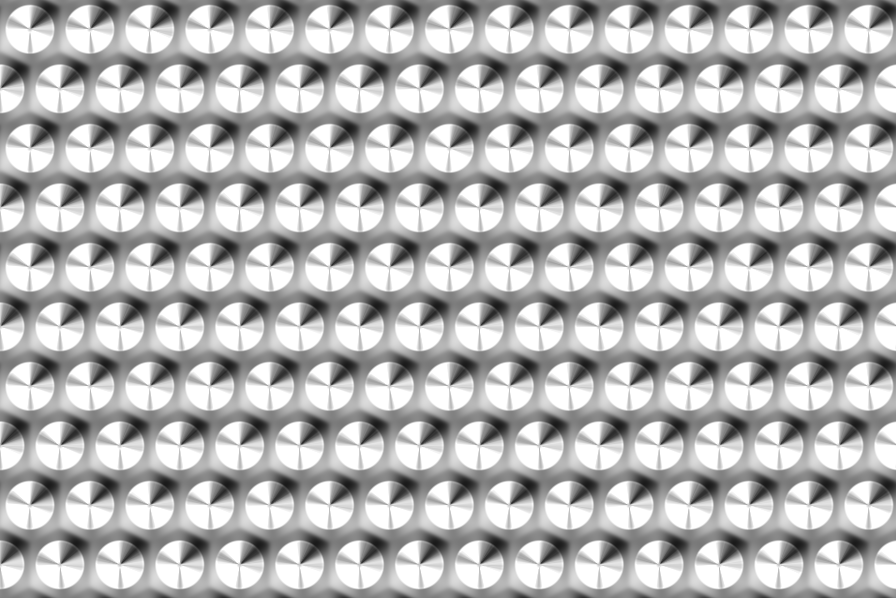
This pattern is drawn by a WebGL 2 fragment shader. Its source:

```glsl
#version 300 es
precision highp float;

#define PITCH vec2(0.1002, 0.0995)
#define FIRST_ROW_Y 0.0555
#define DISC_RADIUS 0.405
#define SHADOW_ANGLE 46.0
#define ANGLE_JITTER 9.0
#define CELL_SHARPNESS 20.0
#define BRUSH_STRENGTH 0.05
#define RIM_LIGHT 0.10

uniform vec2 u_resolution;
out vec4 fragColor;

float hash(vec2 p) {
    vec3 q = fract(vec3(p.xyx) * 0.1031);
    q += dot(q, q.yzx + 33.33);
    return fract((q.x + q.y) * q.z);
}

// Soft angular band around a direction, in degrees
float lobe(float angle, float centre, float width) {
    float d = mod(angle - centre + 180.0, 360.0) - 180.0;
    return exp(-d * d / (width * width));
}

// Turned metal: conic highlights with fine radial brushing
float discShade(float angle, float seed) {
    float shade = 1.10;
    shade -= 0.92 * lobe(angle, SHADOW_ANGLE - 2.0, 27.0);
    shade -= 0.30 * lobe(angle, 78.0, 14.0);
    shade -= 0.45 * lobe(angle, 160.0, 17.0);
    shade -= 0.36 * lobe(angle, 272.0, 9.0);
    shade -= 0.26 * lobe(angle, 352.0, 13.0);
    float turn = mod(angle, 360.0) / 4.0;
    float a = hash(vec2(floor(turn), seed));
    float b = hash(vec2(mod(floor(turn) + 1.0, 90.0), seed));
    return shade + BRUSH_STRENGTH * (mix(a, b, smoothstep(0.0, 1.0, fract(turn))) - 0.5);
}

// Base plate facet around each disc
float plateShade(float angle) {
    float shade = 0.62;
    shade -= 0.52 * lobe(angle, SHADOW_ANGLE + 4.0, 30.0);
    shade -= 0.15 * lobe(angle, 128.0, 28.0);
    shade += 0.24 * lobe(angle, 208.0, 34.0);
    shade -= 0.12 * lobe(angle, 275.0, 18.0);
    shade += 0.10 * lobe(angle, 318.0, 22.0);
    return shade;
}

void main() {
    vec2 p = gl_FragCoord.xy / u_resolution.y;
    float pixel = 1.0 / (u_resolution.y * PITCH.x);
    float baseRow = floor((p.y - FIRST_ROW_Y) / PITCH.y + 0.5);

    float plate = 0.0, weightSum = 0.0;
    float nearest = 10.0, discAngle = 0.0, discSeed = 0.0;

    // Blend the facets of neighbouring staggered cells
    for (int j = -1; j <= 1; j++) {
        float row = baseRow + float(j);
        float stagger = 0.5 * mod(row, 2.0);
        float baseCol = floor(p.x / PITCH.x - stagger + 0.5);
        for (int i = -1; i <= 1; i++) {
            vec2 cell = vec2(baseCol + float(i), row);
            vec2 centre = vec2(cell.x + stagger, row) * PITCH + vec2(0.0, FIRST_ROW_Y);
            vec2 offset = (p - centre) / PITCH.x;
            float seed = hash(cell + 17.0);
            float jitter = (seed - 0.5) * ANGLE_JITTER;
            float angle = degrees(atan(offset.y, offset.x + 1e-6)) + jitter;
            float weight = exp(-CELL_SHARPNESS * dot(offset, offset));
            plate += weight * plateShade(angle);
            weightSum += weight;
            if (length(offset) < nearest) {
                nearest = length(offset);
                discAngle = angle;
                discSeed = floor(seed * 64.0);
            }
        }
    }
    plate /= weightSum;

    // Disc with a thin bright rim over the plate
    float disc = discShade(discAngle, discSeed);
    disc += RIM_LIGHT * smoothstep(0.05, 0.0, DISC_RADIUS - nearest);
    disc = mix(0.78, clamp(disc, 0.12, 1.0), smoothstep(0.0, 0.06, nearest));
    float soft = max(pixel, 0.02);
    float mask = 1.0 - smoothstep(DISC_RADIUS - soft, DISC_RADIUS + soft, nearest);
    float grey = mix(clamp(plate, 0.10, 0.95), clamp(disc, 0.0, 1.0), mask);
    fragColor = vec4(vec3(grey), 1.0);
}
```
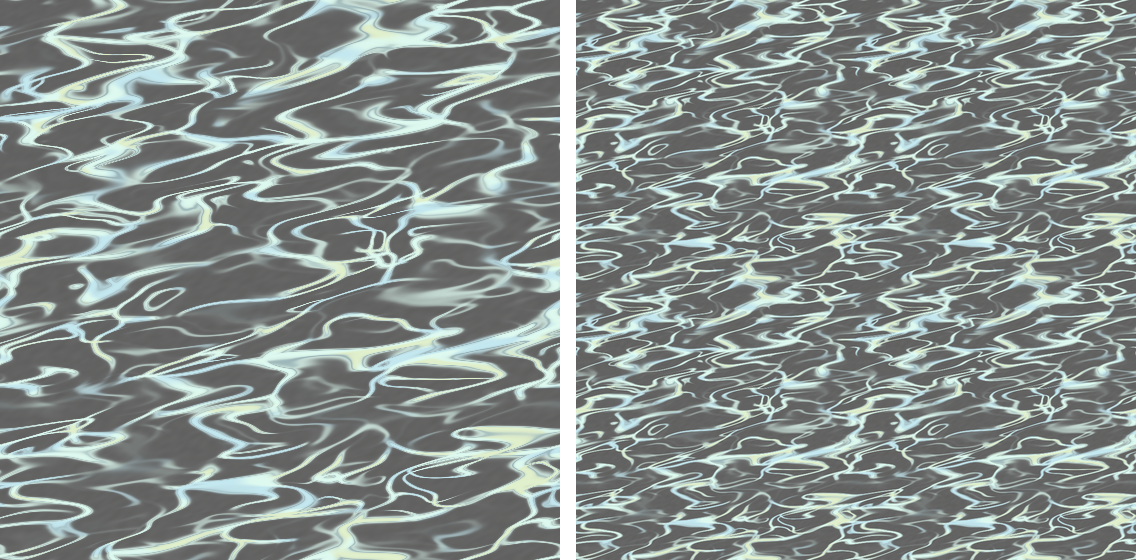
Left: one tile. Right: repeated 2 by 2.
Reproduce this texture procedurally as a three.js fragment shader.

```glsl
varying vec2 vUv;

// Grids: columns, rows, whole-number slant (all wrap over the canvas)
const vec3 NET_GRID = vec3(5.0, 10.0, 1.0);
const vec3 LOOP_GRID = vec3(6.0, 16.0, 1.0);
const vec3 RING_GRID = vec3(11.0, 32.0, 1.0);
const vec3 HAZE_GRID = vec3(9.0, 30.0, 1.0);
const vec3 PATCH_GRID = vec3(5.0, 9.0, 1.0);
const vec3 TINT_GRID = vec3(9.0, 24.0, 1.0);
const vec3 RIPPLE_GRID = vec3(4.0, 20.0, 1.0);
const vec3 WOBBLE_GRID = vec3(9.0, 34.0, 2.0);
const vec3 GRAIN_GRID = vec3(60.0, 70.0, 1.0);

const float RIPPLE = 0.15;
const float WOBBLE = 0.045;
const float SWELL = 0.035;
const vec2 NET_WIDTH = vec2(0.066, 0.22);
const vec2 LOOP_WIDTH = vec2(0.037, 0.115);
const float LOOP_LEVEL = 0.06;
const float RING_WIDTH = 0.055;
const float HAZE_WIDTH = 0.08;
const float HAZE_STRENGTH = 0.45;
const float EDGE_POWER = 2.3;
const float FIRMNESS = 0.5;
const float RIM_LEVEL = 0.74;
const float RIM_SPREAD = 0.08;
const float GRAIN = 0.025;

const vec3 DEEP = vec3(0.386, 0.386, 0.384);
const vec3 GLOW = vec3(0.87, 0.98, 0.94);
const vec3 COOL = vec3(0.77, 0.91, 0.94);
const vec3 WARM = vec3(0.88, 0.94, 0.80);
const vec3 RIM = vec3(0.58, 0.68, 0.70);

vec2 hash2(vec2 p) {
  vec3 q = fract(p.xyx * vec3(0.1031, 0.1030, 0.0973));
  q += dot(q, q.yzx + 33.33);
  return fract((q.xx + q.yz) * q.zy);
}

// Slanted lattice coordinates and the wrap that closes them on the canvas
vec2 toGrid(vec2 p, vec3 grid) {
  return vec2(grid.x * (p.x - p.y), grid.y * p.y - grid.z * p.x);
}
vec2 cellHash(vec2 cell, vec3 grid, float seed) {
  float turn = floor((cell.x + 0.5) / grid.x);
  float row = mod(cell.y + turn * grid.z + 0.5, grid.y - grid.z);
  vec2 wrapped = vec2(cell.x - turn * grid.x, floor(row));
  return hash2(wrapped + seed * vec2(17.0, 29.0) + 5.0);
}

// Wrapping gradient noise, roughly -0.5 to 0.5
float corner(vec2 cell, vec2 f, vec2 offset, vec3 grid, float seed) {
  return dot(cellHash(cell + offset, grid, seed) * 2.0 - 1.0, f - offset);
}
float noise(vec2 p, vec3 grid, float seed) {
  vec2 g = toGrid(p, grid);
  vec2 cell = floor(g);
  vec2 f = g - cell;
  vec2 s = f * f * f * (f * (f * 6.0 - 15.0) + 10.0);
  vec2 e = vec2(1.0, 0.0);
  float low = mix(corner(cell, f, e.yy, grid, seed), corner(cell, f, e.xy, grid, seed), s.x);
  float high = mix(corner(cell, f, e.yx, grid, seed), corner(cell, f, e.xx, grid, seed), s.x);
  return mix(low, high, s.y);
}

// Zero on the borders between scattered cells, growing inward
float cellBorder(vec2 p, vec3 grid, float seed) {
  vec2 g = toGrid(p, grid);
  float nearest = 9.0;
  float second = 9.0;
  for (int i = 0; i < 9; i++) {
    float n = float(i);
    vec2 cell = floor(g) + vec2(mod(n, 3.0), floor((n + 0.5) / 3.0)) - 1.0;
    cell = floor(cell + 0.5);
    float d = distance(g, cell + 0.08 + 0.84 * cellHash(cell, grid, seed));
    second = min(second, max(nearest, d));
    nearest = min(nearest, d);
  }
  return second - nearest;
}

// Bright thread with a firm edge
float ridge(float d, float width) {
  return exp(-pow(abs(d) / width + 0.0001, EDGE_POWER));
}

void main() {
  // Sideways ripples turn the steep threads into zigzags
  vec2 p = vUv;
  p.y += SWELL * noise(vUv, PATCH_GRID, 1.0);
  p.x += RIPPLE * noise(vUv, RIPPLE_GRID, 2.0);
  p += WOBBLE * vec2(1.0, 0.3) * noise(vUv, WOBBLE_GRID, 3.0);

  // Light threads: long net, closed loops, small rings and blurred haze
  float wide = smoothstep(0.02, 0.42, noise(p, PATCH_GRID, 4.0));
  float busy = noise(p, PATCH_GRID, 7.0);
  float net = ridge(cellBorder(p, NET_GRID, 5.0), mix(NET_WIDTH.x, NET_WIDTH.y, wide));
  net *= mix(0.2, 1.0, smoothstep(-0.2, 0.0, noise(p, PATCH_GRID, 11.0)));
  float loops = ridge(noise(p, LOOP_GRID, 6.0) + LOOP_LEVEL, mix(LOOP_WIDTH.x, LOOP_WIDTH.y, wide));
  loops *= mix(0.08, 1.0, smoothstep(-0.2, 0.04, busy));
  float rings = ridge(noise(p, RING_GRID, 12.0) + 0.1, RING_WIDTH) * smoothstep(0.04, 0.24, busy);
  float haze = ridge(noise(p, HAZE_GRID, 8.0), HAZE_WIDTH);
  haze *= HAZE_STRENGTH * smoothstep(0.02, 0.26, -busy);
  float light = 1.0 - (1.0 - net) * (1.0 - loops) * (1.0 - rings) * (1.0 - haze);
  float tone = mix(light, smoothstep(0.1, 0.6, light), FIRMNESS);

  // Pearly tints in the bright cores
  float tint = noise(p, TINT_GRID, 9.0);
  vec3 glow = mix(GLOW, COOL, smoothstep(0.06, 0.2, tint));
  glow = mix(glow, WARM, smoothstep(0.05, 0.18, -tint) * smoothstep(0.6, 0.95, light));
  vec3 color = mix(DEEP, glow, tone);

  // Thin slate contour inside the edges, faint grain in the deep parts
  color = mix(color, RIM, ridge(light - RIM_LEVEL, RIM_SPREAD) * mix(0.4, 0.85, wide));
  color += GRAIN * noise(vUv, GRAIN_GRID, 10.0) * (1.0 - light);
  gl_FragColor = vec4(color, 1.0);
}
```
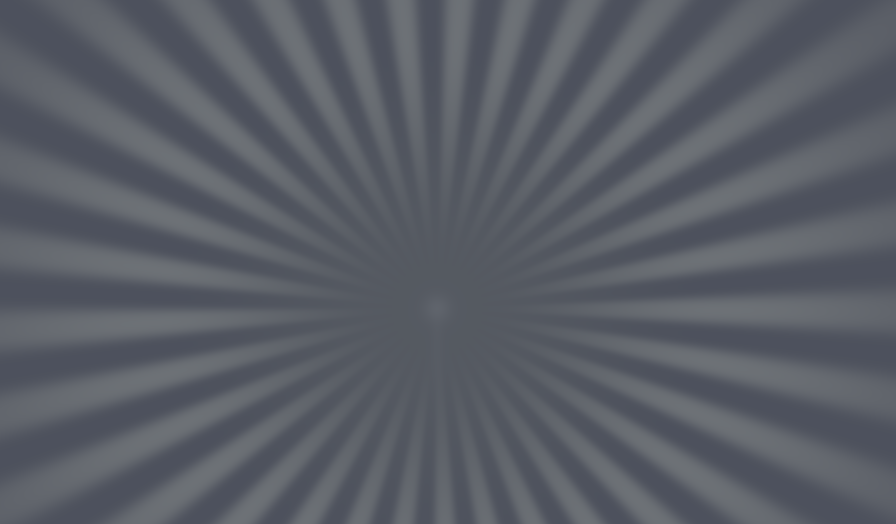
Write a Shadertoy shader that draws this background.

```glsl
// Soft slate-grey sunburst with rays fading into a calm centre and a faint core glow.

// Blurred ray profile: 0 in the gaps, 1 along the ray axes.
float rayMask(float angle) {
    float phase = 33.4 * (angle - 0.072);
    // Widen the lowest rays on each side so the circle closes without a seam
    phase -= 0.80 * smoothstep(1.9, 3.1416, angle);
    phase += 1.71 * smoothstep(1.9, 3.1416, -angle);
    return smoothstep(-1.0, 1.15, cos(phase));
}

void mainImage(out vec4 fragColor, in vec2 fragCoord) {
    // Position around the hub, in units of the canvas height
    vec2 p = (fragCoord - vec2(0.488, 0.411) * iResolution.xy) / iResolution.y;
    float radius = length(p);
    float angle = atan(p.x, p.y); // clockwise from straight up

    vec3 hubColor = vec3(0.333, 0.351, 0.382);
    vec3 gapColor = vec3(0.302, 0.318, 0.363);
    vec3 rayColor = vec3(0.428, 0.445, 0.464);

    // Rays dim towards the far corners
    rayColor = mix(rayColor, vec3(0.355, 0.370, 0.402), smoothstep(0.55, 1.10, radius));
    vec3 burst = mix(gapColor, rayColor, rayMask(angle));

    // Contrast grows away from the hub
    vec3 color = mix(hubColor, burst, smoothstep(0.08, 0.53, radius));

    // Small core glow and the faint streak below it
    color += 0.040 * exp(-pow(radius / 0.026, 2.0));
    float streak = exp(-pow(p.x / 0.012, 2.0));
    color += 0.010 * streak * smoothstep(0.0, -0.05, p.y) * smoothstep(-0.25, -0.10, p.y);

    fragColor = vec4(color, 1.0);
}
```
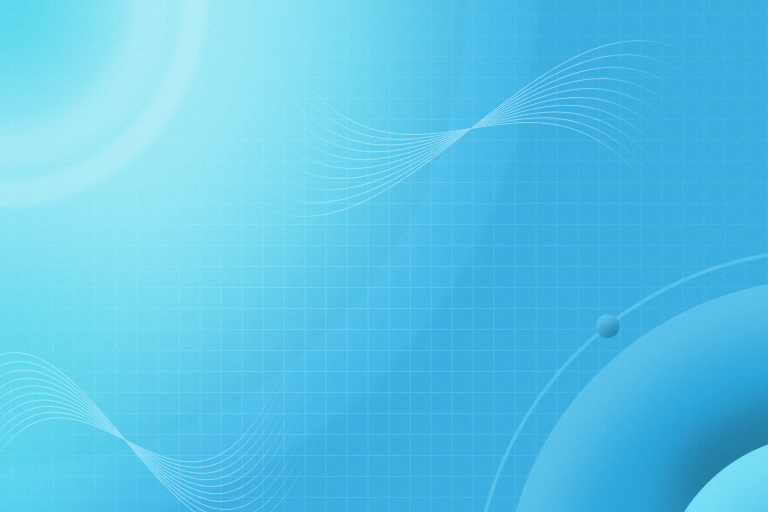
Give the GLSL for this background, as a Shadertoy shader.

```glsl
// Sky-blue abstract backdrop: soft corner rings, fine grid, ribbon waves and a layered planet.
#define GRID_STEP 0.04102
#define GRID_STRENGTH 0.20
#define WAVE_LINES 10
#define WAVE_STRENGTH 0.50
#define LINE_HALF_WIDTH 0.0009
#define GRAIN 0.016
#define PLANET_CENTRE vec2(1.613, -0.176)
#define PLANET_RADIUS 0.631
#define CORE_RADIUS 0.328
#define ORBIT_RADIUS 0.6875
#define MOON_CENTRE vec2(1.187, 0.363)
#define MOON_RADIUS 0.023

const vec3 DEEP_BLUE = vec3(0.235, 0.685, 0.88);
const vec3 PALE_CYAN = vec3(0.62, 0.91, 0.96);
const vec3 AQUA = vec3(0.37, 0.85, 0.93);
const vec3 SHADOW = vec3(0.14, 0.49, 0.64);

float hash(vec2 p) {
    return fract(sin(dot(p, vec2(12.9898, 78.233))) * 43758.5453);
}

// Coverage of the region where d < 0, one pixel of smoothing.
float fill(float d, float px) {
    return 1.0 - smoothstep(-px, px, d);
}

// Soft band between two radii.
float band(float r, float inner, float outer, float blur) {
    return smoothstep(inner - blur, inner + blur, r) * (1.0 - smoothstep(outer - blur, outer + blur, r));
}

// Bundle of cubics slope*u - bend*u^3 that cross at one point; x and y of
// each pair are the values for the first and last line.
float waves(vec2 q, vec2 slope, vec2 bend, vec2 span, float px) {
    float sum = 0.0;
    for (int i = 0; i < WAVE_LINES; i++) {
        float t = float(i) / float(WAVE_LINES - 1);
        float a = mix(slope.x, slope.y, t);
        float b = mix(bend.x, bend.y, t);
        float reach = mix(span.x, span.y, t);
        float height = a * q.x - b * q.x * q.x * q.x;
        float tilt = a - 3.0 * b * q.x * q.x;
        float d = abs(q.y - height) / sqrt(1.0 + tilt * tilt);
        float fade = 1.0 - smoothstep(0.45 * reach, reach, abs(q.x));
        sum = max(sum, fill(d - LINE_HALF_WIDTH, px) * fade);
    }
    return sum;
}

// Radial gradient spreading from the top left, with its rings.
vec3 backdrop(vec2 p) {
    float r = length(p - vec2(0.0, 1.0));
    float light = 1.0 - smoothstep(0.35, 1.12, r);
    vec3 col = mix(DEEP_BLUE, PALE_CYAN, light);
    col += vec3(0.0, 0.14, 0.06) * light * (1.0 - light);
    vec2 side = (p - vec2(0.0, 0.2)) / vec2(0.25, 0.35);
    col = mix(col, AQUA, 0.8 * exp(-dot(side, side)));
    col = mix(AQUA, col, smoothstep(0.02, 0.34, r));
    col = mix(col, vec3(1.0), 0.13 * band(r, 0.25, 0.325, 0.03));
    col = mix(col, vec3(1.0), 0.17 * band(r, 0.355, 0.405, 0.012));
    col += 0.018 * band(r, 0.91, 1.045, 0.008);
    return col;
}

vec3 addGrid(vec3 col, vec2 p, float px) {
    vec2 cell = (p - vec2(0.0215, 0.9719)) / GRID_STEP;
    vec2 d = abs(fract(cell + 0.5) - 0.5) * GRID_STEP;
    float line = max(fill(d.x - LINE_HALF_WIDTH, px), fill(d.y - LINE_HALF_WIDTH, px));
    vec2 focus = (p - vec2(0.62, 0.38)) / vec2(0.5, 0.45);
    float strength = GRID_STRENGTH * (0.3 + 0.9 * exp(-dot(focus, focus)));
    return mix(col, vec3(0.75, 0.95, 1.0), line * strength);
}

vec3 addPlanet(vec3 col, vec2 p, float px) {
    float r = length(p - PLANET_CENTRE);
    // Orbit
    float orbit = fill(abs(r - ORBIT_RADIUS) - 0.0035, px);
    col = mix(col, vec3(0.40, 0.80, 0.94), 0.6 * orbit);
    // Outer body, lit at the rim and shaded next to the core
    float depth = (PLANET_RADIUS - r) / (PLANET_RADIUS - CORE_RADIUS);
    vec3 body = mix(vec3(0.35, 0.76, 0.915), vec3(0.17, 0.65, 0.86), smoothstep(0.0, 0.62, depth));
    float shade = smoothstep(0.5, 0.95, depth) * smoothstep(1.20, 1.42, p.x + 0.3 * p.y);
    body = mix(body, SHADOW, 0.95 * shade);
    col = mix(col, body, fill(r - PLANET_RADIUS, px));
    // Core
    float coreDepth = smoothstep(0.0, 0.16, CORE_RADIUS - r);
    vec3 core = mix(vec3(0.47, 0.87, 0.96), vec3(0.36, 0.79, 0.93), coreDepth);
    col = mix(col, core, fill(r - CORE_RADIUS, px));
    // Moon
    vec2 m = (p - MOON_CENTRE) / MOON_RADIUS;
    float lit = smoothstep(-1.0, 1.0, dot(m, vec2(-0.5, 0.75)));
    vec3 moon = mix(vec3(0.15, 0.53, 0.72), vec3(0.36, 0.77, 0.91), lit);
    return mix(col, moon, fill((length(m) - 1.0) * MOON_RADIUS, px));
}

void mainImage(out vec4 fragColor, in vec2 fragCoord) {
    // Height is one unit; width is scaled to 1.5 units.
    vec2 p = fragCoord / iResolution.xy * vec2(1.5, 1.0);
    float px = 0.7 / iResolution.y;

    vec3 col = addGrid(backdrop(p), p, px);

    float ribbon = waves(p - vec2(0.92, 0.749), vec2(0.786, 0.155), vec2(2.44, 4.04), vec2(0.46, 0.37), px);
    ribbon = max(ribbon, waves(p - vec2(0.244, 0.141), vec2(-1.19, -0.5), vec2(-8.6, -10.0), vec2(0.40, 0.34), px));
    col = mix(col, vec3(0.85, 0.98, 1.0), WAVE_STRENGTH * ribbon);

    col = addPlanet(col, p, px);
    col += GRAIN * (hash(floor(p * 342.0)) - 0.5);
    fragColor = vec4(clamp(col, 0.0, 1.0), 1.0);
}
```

========

• What you should do
Go through the material above line by line and work out how many lines contain the word "pixel"; give only that number.

• Response
3